This month's blog is written by Kirsten Grant, Director of World Book Day, which this year took place on Thursday 7 March. In the immediate aftermath, she shares her thoughts with us.
Five things I have learnt about working on World Book Day
1. Creativity Rules
When we organise promotions like World Book Day, we depend on huge numbers of amazing people to get involved. They get involved with bells on. Every year, they come up with great ideas to make books and reading fun, put them into practice and, in turn, inspire the children around them. It never fails to amaze me how much creativity there is in schools, bookshops and libraries all over the country –book bunting (see right), book fairs, book swaps, extreme reading, fundraising for Book Aid International, competitions, themed lunches, themed lessons…the list is endless…all in a bid to make children pick up a book and see how fun and entertaining reading can be.
2. World Book Day is a huge opportunity for all authors
And not just those who have £1 books. For the period around World Book Day, books have an elevated status – children’s authors, who are treated like rock gods, are working round the clock on events the length and breadth of the country – and that’s the way it should be. So this is an opportunity to be seized by everyone, as the £1 World Book Day book tokens can be spent on any book – so what a great chance for you to encourage it to be one of yours.
3. Children are really interested in finding out how to make great stories
For the second year running, we organised The Biggest Book Show on Earth, the UK’s biggest online festival which is simultaneously streamed round the world. This year, we gave authors a strict brief to talk about different aspects of writing stories as a way of breaking it down for children and giving them practical advice they could take away and put into practice in their own storywriting. I had an amazing email from a teacher who said that after the show, ‘the children began some of the most amazing, inspired stories I have ever seen children write’. I couldn’t ask for better feedback. To carry on this inspiration we created a fantastic range of inspirational Storycraft videos, aimed at children, too.
4. A good fancy dress costume doesn't replace a good book
Fancy dress is engulfing World Book Day! What began as a fun new way to celebrate books and imagination can easily set time-poor parents into panic mode as they try to rustle up yet another fancy dress outfit at short notice. And it's our challenge going forwards to help ensure that people don't lose sight of the real aim of the day–to get children interested in books and excited about reading. This year, in response to the demand for new and original ideas, we've created a Showcase area on our website where teachers, parents and other literacy professionals – and authors! - can upload their suggestions to share with others, to ensure that the day is always brought back to books.
5. It's exciting to try new things and forge new partnerships
One of the great things about working on a campaign like this is that there is literally no limit to the things you can do, the ideas you can come up with and the new friends you can make.

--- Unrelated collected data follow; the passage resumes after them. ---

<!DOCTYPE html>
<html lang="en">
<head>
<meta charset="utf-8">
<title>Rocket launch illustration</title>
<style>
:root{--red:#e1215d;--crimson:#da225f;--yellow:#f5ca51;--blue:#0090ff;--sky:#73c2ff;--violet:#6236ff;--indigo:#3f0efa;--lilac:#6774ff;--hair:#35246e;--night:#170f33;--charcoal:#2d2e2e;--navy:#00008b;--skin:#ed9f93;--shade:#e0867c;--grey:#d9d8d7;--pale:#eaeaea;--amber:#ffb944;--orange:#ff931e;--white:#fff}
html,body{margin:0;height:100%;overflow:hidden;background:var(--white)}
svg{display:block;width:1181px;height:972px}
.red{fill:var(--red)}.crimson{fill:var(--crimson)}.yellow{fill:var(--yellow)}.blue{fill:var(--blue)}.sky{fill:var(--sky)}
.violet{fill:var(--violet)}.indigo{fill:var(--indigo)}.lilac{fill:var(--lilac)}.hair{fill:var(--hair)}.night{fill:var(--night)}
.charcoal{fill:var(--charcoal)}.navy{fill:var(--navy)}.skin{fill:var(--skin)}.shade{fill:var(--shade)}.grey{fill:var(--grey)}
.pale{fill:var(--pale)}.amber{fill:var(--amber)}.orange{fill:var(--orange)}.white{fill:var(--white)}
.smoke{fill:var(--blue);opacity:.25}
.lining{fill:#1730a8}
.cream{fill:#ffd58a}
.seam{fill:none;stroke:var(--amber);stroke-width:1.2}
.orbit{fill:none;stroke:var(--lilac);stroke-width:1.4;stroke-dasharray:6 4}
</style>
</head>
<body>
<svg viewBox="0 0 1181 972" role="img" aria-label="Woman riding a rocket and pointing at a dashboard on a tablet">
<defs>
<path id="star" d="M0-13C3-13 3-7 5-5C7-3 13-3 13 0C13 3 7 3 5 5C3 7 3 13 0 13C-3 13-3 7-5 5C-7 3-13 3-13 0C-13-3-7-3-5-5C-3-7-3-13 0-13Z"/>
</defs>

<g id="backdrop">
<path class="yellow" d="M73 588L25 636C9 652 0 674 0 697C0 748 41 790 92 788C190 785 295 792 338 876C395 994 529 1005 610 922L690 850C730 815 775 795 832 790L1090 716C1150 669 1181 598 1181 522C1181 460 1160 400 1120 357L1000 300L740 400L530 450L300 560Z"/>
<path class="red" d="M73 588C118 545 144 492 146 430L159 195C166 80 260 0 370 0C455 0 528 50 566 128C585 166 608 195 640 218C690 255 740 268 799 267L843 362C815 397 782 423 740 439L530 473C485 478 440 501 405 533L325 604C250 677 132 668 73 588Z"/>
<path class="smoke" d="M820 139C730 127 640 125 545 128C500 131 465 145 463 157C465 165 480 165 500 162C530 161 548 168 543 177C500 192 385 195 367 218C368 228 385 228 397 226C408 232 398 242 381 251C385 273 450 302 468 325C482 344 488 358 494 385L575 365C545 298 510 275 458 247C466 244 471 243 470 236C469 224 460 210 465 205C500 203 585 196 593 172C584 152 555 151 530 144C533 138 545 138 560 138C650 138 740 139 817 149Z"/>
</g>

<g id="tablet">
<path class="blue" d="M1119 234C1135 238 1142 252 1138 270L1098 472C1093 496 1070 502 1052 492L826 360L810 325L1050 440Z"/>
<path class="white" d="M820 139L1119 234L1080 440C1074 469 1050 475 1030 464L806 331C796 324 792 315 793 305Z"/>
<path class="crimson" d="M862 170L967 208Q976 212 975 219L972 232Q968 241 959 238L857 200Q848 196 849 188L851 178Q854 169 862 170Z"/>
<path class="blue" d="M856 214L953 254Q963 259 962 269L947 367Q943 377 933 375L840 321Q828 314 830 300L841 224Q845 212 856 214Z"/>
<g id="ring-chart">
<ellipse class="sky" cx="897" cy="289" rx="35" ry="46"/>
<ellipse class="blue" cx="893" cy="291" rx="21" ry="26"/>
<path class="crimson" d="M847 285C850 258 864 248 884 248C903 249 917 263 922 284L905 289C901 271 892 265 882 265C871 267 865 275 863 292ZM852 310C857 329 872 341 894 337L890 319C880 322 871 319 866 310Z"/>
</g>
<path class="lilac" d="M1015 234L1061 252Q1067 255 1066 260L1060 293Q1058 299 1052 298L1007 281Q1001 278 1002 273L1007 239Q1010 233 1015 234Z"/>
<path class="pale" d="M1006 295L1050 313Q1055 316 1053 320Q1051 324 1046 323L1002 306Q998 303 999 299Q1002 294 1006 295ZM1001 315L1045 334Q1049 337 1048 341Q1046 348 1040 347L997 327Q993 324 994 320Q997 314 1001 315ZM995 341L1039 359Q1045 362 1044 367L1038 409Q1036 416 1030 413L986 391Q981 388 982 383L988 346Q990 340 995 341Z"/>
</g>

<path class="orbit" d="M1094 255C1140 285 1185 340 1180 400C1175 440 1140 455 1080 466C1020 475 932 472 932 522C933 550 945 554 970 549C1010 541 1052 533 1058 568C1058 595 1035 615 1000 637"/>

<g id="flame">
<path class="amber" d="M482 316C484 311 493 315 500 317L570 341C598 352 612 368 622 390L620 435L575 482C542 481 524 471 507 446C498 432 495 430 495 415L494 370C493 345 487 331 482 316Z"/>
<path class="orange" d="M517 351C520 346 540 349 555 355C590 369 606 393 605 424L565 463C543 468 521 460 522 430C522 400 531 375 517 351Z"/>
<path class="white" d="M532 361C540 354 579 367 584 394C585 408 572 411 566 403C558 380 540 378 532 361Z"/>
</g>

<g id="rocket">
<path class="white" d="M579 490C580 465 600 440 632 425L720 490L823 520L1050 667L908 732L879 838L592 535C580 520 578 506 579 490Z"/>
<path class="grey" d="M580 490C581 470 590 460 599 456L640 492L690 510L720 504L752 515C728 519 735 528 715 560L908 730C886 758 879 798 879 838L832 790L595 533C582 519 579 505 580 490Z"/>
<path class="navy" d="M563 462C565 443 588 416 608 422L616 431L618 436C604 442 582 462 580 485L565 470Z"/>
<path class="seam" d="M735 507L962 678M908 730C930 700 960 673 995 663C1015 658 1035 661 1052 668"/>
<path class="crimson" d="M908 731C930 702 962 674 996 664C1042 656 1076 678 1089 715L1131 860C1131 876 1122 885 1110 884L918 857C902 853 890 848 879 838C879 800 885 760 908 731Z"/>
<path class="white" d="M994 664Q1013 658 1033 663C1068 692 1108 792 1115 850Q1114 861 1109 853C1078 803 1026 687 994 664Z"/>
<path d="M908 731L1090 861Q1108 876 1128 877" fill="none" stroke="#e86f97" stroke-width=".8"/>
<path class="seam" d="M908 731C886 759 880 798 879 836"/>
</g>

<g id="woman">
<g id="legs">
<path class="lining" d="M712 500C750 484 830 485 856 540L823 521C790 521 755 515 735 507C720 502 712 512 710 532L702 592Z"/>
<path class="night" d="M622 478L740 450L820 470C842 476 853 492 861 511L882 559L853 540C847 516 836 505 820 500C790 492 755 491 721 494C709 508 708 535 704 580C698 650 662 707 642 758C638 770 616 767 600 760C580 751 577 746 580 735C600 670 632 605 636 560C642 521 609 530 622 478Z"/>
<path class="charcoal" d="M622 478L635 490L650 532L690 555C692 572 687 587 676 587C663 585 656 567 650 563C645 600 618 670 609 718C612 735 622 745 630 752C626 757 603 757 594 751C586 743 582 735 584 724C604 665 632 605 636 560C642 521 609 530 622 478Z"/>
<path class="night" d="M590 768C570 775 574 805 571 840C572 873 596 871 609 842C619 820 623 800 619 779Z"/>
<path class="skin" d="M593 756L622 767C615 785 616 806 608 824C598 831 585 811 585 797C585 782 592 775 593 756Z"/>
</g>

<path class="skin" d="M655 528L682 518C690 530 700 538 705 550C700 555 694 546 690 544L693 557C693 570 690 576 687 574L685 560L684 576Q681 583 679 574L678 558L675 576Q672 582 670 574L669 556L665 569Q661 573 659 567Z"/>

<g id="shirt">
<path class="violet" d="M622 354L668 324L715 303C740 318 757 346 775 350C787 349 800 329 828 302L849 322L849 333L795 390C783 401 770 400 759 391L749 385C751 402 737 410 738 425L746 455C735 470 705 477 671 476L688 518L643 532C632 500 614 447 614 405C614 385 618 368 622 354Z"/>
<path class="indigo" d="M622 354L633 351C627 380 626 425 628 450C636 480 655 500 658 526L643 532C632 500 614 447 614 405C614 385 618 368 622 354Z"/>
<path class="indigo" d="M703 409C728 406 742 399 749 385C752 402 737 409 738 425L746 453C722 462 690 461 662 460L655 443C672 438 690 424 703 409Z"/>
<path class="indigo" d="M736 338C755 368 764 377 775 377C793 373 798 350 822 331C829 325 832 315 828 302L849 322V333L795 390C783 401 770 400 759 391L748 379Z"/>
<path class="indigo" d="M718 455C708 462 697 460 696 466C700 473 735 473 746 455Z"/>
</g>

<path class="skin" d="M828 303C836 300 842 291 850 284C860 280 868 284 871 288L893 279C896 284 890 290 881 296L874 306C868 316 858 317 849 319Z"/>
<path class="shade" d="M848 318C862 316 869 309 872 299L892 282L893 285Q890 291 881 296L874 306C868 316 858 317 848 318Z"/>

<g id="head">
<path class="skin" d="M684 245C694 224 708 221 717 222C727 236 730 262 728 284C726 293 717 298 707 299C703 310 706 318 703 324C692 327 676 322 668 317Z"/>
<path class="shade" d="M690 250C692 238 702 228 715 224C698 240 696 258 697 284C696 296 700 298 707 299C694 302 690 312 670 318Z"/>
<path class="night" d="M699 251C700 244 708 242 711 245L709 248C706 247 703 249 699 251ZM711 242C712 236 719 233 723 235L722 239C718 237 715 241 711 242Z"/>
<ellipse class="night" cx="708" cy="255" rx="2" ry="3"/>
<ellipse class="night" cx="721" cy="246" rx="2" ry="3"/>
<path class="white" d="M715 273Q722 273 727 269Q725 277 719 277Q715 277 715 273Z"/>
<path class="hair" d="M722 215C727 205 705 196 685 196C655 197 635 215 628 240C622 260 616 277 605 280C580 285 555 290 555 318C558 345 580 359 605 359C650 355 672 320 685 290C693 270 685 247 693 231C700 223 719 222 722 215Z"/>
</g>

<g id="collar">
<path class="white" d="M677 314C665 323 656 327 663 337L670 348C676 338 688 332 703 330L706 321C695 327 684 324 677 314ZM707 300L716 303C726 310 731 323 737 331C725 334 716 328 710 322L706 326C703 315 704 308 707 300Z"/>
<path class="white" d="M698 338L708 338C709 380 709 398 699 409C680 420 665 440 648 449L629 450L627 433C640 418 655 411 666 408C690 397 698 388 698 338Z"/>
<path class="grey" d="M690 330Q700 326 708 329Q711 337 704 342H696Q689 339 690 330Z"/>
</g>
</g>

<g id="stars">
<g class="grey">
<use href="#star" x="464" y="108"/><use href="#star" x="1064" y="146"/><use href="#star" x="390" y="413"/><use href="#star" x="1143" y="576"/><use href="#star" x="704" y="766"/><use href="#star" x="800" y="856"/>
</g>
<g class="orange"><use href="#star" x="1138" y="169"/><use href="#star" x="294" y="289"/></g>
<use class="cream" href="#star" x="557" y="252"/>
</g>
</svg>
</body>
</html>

This year, we worked with Movellas, Swapit, Aurasma, CBBC, the Southbank Centre, Butlins, Iceland, TES, Guardian Education, First News, Picturehouse Cinemas - all of them open to helping us reach new audiences to spread the word about the joy of reading.
And the biggest learning of all (which I knew already, of course, but it always impresses me) is that we couldn’t do it without all you wonderful authors and illustrators – and for that, I would like to say a heartfelt thank you. I look forward to sharing it with you and doing it all again next year - make sure 6 March 2014 is in your diary!